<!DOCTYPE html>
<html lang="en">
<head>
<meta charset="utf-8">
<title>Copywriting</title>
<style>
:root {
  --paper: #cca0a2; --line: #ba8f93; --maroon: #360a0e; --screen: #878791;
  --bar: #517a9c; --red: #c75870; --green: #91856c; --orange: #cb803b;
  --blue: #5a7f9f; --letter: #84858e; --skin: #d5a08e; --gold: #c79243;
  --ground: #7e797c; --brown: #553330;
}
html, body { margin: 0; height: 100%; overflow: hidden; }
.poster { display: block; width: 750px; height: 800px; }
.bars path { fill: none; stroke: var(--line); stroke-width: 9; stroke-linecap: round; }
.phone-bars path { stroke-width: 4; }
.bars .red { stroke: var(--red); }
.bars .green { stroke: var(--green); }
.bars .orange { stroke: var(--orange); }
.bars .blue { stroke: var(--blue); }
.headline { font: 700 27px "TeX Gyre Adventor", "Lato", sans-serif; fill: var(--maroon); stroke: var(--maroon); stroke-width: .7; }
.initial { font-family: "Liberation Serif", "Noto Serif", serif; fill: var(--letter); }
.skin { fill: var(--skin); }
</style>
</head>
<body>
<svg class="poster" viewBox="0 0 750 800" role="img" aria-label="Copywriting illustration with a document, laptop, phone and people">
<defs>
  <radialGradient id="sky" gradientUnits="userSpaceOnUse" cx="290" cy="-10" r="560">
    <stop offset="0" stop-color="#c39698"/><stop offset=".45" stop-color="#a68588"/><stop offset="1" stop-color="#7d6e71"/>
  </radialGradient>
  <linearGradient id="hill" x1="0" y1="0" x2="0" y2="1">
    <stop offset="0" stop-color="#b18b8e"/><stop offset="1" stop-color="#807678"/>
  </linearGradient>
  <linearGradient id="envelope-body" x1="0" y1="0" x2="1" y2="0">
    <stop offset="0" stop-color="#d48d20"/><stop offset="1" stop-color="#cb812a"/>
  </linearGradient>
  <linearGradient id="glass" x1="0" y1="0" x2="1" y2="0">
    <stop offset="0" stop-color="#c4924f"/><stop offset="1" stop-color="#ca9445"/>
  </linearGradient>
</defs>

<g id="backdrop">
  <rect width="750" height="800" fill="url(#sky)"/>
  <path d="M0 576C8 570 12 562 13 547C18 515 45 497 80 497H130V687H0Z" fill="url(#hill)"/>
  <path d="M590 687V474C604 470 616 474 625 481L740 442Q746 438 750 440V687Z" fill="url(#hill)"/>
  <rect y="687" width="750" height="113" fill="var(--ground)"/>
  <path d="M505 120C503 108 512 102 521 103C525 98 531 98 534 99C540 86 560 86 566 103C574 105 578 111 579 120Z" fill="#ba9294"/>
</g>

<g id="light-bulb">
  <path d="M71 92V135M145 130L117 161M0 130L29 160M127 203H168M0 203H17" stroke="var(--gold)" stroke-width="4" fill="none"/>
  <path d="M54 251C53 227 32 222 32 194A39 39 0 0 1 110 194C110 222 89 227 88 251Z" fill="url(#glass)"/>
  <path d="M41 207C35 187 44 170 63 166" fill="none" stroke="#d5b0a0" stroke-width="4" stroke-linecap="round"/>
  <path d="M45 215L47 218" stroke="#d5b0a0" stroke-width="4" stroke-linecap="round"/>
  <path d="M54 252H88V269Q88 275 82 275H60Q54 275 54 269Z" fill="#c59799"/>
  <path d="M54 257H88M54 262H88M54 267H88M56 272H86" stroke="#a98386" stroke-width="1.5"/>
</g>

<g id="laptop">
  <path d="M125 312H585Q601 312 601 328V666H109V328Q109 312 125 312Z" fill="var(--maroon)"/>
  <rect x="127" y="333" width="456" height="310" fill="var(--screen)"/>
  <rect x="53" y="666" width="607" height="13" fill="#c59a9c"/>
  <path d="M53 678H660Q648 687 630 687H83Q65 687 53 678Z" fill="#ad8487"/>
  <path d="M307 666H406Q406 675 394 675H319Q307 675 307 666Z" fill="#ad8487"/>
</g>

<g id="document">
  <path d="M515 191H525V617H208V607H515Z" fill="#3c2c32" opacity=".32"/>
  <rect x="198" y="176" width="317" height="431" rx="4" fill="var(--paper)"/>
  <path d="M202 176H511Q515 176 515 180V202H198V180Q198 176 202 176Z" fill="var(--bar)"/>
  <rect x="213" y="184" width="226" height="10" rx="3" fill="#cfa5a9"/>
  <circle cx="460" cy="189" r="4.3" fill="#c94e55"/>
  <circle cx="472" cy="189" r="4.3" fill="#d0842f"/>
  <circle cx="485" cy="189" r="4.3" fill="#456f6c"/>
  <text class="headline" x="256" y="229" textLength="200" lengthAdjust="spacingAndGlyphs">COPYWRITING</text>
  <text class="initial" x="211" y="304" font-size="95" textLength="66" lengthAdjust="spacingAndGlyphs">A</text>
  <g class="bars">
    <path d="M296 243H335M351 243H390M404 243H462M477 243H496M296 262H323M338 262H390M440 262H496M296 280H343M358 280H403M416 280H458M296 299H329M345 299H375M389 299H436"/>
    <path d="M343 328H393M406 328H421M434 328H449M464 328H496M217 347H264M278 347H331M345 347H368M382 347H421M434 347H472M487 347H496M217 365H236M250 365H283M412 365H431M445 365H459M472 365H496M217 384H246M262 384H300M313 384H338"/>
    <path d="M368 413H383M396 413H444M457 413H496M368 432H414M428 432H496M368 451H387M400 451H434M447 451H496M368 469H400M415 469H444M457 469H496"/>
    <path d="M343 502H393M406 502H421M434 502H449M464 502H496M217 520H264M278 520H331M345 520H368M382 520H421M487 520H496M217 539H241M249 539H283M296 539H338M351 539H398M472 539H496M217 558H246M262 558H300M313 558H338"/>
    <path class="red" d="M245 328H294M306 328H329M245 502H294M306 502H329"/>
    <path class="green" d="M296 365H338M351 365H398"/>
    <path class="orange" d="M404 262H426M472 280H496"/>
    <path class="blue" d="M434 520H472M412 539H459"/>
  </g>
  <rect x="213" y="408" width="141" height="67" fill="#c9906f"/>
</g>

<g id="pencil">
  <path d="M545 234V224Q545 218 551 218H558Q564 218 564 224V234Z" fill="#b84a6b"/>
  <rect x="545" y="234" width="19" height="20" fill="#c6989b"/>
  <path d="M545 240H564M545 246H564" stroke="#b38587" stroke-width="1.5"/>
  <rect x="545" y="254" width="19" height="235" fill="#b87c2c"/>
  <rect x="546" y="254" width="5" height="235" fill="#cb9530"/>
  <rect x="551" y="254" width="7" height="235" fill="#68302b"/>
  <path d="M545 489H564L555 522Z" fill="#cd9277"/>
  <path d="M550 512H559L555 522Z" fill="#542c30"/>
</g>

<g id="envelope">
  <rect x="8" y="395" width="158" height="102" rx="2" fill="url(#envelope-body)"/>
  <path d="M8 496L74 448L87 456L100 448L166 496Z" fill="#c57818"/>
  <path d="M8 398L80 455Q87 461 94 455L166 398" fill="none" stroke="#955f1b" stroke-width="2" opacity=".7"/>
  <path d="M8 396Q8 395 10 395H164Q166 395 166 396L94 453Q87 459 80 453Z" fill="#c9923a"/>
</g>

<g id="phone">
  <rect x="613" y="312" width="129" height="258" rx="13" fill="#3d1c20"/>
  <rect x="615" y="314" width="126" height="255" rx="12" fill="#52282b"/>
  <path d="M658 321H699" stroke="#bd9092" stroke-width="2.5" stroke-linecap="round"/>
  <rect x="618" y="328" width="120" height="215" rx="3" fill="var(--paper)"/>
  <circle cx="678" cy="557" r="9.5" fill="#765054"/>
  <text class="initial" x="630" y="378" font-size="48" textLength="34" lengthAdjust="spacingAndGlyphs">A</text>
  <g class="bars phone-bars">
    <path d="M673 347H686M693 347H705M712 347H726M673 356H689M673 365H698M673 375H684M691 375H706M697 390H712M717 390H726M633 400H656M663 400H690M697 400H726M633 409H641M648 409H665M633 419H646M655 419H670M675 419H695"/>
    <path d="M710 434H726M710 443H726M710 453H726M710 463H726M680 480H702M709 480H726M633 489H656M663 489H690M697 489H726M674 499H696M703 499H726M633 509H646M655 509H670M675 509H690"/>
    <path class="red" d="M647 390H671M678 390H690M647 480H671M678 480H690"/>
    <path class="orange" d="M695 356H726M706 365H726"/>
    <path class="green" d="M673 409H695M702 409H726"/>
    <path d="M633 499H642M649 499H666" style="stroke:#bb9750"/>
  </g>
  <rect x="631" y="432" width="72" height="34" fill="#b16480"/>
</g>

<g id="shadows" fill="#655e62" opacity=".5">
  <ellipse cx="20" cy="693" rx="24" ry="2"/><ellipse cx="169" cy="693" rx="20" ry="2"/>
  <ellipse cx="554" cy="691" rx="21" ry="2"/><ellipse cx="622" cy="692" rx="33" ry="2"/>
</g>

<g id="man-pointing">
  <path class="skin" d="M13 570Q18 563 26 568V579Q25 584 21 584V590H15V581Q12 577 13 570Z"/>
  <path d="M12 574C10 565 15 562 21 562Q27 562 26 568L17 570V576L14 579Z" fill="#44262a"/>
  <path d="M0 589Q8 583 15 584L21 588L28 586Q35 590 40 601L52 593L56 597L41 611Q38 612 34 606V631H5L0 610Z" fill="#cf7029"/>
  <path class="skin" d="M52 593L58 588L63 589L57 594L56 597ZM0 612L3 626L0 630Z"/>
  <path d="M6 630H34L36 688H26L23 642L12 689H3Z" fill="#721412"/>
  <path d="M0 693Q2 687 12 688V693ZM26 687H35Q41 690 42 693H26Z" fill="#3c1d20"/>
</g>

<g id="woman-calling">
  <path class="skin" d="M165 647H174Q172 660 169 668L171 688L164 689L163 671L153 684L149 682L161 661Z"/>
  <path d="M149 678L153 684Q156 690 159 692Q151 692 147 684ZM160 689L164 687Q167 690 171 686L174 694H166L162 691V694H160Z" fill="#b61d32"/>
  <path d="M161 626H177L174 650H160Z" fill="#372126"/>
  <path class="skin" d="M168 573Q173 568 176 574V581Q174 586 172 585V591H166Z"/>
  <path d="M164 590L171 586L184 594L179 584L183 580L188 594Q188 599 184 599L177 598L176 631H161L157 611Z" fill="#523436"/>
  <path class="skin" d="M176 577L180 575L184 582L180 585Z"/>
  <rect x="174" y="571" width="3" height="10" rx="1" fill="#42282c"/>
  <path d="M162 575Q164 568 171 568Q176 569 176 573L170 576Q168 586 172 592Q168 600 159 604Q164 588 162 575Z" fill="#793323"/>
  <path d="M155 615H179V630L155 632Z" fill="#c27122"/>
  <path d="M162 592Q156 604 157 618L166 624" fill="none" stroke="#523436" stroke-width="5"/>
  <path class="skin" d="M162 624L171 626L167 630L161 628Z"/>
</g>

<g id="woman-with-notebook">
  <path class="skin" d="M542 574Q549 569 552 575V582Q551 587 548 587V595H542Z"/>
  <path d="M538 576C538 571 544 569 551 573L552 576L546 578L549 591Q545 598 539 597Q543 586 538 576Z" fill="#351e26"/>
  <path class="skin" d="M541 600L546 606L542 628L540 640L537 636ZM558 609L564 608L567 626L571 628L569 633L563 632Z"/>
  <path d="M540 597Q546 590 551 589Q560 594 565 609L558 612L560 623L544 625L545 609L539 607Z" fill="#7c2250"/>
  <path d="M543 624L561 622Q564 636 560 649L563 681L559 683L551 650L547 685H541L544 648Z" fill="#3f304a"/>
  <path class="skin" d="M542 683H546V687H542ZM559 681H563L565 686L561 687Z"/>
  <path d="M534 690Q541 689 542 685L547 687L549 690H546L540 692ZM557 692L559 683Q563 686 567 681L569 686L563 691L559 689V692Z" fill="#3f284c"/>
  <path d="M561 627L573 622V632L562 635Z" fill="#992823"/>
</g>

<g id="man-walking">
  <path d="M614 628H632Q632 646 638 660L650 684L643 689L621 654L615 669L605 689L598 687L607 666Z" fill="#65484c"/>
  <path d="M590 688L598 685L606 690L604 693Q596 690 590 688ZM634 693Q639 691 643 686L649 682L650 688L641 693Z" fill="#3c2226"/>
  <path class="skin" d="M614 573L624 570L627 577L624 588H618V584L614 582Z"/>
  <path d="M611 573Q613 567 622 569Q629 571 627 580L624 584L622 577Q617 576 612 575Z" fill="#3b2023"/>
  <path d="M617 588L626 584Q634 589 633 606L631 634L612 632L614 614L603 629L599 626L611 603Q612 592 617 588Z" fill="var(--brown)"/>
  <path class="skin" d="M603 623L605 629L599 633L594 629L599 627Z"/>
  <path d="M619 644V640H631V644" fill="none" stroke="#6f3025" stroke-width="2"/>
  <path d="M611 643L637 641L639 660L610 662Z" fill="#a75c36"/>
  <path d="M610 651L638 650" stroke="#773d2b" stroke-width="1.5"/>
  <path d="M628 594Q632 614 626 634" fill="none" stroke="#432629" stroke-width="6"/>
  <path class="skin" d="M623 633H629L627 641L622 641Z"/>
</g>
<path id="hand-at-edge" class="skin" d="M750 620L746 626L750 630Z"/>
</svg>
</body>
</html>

==================================================

• Task objective:
What lines of the preceding data include the string "letter"? Pull them out.

• Response area:
  --blue: #5a7f9f; --letter: #84858e; --skin: #d5a08e; --gold: #c79243;
.initial { font-family: "Liberation Serif", "Noto Serif", serif; fill: var(--letter); }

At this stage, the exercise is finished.